I laugh it off with brazen confidence. I’ve seen it all before, in 1996 and 2007. I’ve read it throughout North’s history, I’ve heard all the arguments. North will survive, they always have.
But then I sense something new. Their tone is different – there’s an honest fear in their voice, in their eyes. They actually believe that North are gone.
The thought troubles me. Good football people are losing the faith. Has the AFL won the war of propaganda?
I ponder the issues.
The issues that have created North Melbourne’s predicament are complex and wide-ranging. History, geography and conspiracy all play their role. But put simply, North is a small club. It always has been and always will be. In the modern AFL world, the flow-on effect is startling, almost cancerous.

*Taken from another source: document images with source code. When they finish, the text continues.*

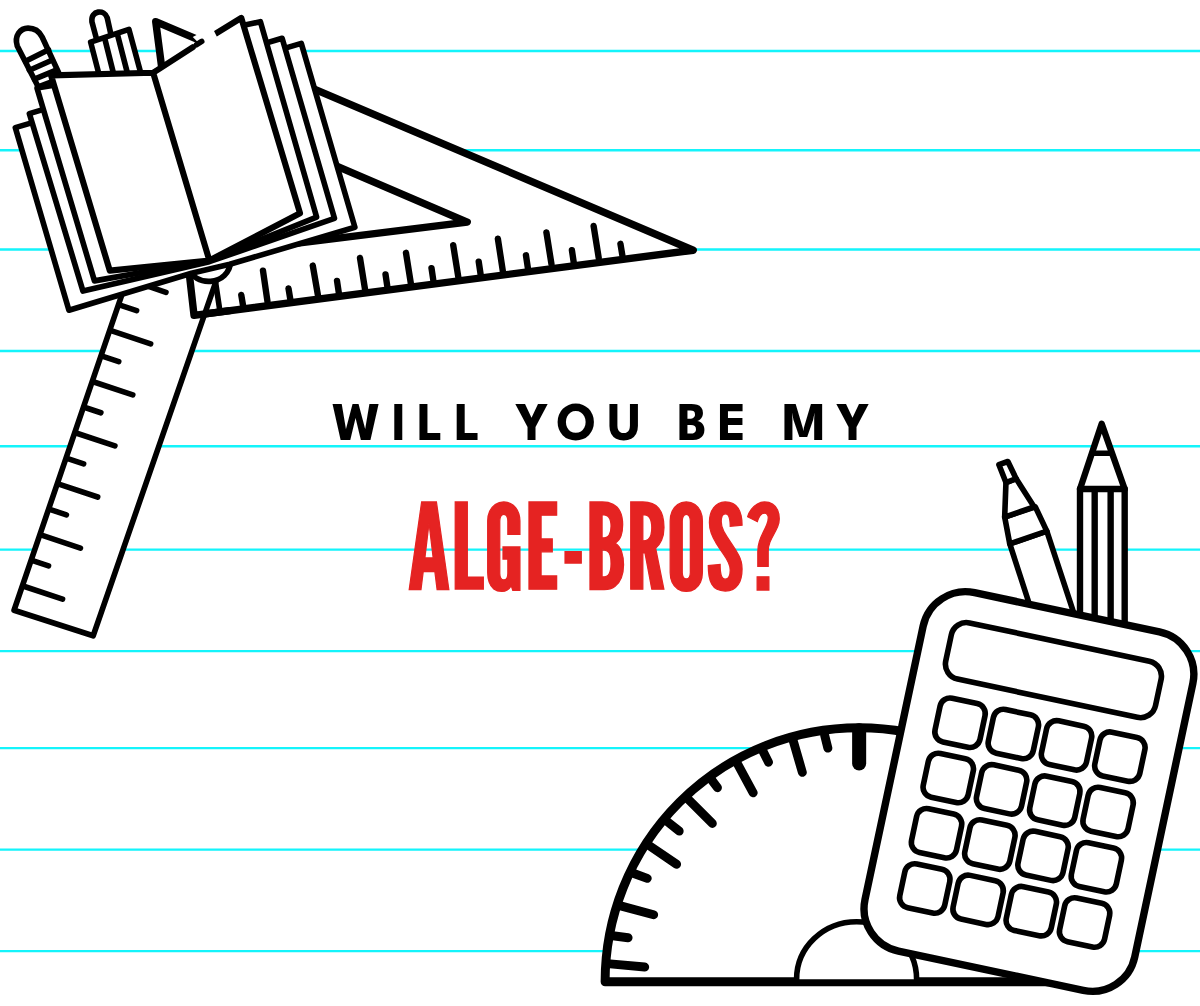
<!DOCTYPE html>
<html lang="en">
<head>
<meta charset="utf-8">
<title>Will you be my alge-bros?</title>
<link rel="stylesheet" href="https://fonts.googleapis.com/css2?family=League+Gothic&family=League+Spartan:wght@700&display=swap">
<style>
  :root { --paper: #ffffff; --rule: #14f4fb; --ink: #000000; --accent: #e52322; }
  html, body { margin: 0; padding: 0; overflow: hidden; background: var(--paper); }
  .card { display: block; width: 1200px; height: 1006px; background: var(--paper); }
  .rules { stroke: var(--rule); stroke-width: 1.9; }
  .art { fill: var(--paper); stroke: var(--ink); stroke-width: 4.4; stroke-linecap: round; stroke-linejoin: round; }
  .open { fill: none; }
  .bold { stroke-width: 5.8; }
  .heavy { stroke-width: 7; }
  .question { font: 700 42px "League Spartan", "Josefin Sans", sans-serif; fill: var(--ink); }
  .punchline { font: 400 93px "League Gothic", "Oswald", sans-serif; fill: var(--accent); stroke: var(--accent); stroke-width: 1; }
</style>
</head>
<body>
<svg class="card" viewBox="0 0 940 788" preserveAspectRatio="none" role="img" aria-label="Lined notebook paper with school supplies and the words: Will you be my alge-bros?">
  <defs>
    <path id="ruler-ticks" d="M0 0l31 10.300M7-20l13 4.300"/>
    <rect id="key" x="-18" y="-17.500" width="36" height="35" rx="8"/>
    <g id="key-row">
      <use href="#key" x="-64"/><use href="#key" x="-21.300"/><use href="#key" x="21.300"/><use href="#key" x="64"/>
    </g>
  </defs>

  <path class="rules" d="M0 40H940M0 117.700H940M0 195.500H940M0 275H940M0 349.500H940M0 430.500H940M0 510H940M0 586H940M0 665.500H940M0 745H940"/>

  <g class="art" id="set-square">
    <path class="bold" d="M122 17L543 196L152 247Z"/>
    <path class="bold" d="M240 120L366 174L205 194Z"/>
    <path class="open" stroke-width="5" d="M206 212l3.500 24M245 208l4 23M282 202l4 25M318 198l4 25M355 192l4 25M390 187l4 26M428 182l4 25M465 177l4 25M189 231l1.500 9M226 226l1.500 9M264 220l1.500 10M302 215l1.500 10M338 210l1.500 10M375 205l1.500 10M412 200l1.500 10M448 196l1.500 10M486 191l1.500 9"/>
  </g>

  <g class="art" id="ruler">
    <path d="M11 478L73 498L170 218L106 200Z"/>
    <use href="#ruler-ticks" x="18" y="459"/>
    <use href="#ruler-ticks" x="32" y="419"/>
    <use href="#ruler-ticks" x="45.500" y="379"/>
    <use href="#ruler-ticks" x="59" y="339"/>
    <use href="#ruler-ticks" x="73" y="299"/>
    <use href="#ruler-ticks" x="87" y="259"/>
    <path class="open" d="M101 219l29 10"/>
    <path class="open bold" d="M148 212L152 247L180 243.300"/>
    <path class="open" d="M169 222l3 20"/>
  </g>

  <g class="art" id="pencil-and-pen">
    <path d="M32 72L13.500 36C11 28 16 22 22 22C28 22 31 25 33 29L52 70Z"/>
    <path class="open" d="M20 48L38 39M23 55L41 47M27 62L44 55M30 68L46 62"/>
    <path d="M76 32L72 17C71 8 82 7 84 14L88 32Z"/>
    <path d="M78 60L71 33L101 23L111 60Z"/>
    <path class="open" d="M82 30L89 58M92 27L100 58"/>
  </g>

  <g class="art" id="book">
    <path d="M149 210C150 224 180 226 181 203Z"/>
    <path d="M12 100L54 243L150 214L180 207L278 178L236 34Z"/>
    <path d="M23 89L65 228L164 205L262 171L221 30Z"/>
    <path d="M29 69L74 220L164 204L248 170L204 17L190 20L120 57L41 67Z"/>
    <path stroke="none" d="M40 59L120 57L189 14L235 167L164 204L86 212Z"/>
    <path class="open" stroke-width="4.800" d="M120 57L40 59L86 212L164 204L120 57L151 37M168 27L189 14L235 167L164 204"/>
    <path stroke="none" d="M151 29L166 21L170 29L158 36Z"/>
    <path class="open" d="M154 35L158 32.500"/>
  </g>

  <g class="art" id="protractor">
    <path class="heavy" d="M474 769A199 199 0 0 1 872 769Z"/>
    <path d="M624 767A47 45 0 0 1 718 767"/>
    <path class="open heavy" d="M478 755l27 2.500M484 709l28 7.500M508 662l22 15M538 625l20 20M577 597l13 24M621 579l7.500 26M480 733l12 1.500M496 684l11 4M522 643l10 8M556 609l6 8M597 587l5 10M646 576l2.500 10"/>
    <path class="open" stroke-width="11" d="M673 572V598"/>
  </g>

  <g class="art" id="pencil-and-marker">
    <path d="M791 426L820 416L847 498L815 500Z"/>
    <path d="M787 405L811 397L820 416L791 426Z"/>
    <path d="M788 378L796 375L810 397L787 405Z"/>
    <path d="M782.500 364L789.500 361.500L796 375L788 378Z"/>
    <path stroke-width="5" d="M846 500V383L863 332L881 383V500Z"/>
    <path class="open" stroke-width="5" d="M846 383H881M857.500 383V500M870 383V500"/>
    <path class="open" d="M856 355H870"/>
  </g>

  <g class="art" id="calculator" transform="translate(806 620) rotate(12)">
    <rect class="bold" stroke-width="5" x="-108" y="-143.500" width="216" height="287" rx="34"/>
    <rect x="-85" y="-119.500" width="168" height="45" rx="12"/>
    <use href="#key-row" y="-41.500"/>
    <use href="#key-row" y="2.800"/>
    <use href="#key-row" y="47"/>
    <use href="#key-row" y="91.300"/>
  </g>

  <text class="question" x="260" y="345" textLength="421" lengthAdjust="spacing">WILL YOU BE MY</text>
  <text class="punchline" x="319" y="461.500" textLength="294" lengthAdjust="spacingAndGlyphs">ALGE-BROS?</text>
</svg>
</body>
</html>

With the modern footy arms race – coaches, medicos, sports scientists – no-one believes that North can compete. They don’t have the cash or the cattle. And the AFL, wielding their most brutal and powerful tool, the fixture, are hell-bent on breaking them.
The administration is dysfunctional and the new democracy unstable. Brayshaw lacks leadership and integrity. The board is divided.
The media, hungry for a headline – any headline – entrench the perception into the minds of the masses. ‘Struggling’, ‘cash-strapped’, ‘downtrodden’: straight from the journos’ North Melbourne template.
I churn and process it all. The truth is hidden.
And yet the truth is stark: North Melbourne will survive this cold war, just like they survived the others. And it all comes down to this.
The AFL can make or break a club, almost any club. In 2010, 38% of North Melbourne’s revenue came straight from the AFL (in various guises). If they want North to fold, they can do it with the stroke of a pen. But they won’t.
For all their perceived evilness, the AFL know what all of us know in our hearts. Football is about the fans. And footy fans go to watch their club. Players wither and age, coaches get sacked, club fortunes rise and fall, but the fans still come. To see their club play another. Not a meaningless contest among 36 men, but a battle of something much more.
While football in this town is no longer the tribal warfare it once was, club identities and cultures were formed in that suburban furnace. Geography and history has forged clubs with culture and character. Clubs we adore and abhor. Clubs we love to flog, and clubs we like to do well … except when they’re playing ‘us’. Clubs with soul.
The AFL may not be concerned about losing North Melbourne – a club with a meagre following in an overcrowded city – but they are concerned for something much bigger.
All my footy friends, without fail, qualify their assessment of North’s imminent apocalypse with sympathy. If North are ousted, or pillaged beyond recognition in some faraway place, they too will have lost something. Their clubs may go on, but the game will have changed in their eyes forever. A piece of its soul will be lost.
Football’s soul cannot be bought, sold or manufactured. And the AFL know it. And while the AFL continue on their seemingly merciless campaign for the hearts and minds of the northern frontier, they know that they must protect what it is that made it special in the first place.
North Melbourne Football Club: founded in Royal Park among the cattle yards and gold rush immigrants in 1869. North Melbourne Football Club: the VFA ‘Invincibles’ of 1914-1919. North Melbourne Football Club: the Shinboners from the Irish slums of the depression. North Melbourne Football Club: where Ron Joseph, Albert Mantello and Allen Aylett mortgaged their houses in the quest for a VFL Premiership. North Melbourne Football Club: who sacked the game’s greatest player in the name of principle. North Melbourne Football Club: part of the fabric of Australia’s great game.
North Melbourne Football Club: a club with soul.
North Melbourne will live through this era and beyond it. And it will continue to fight with its soul.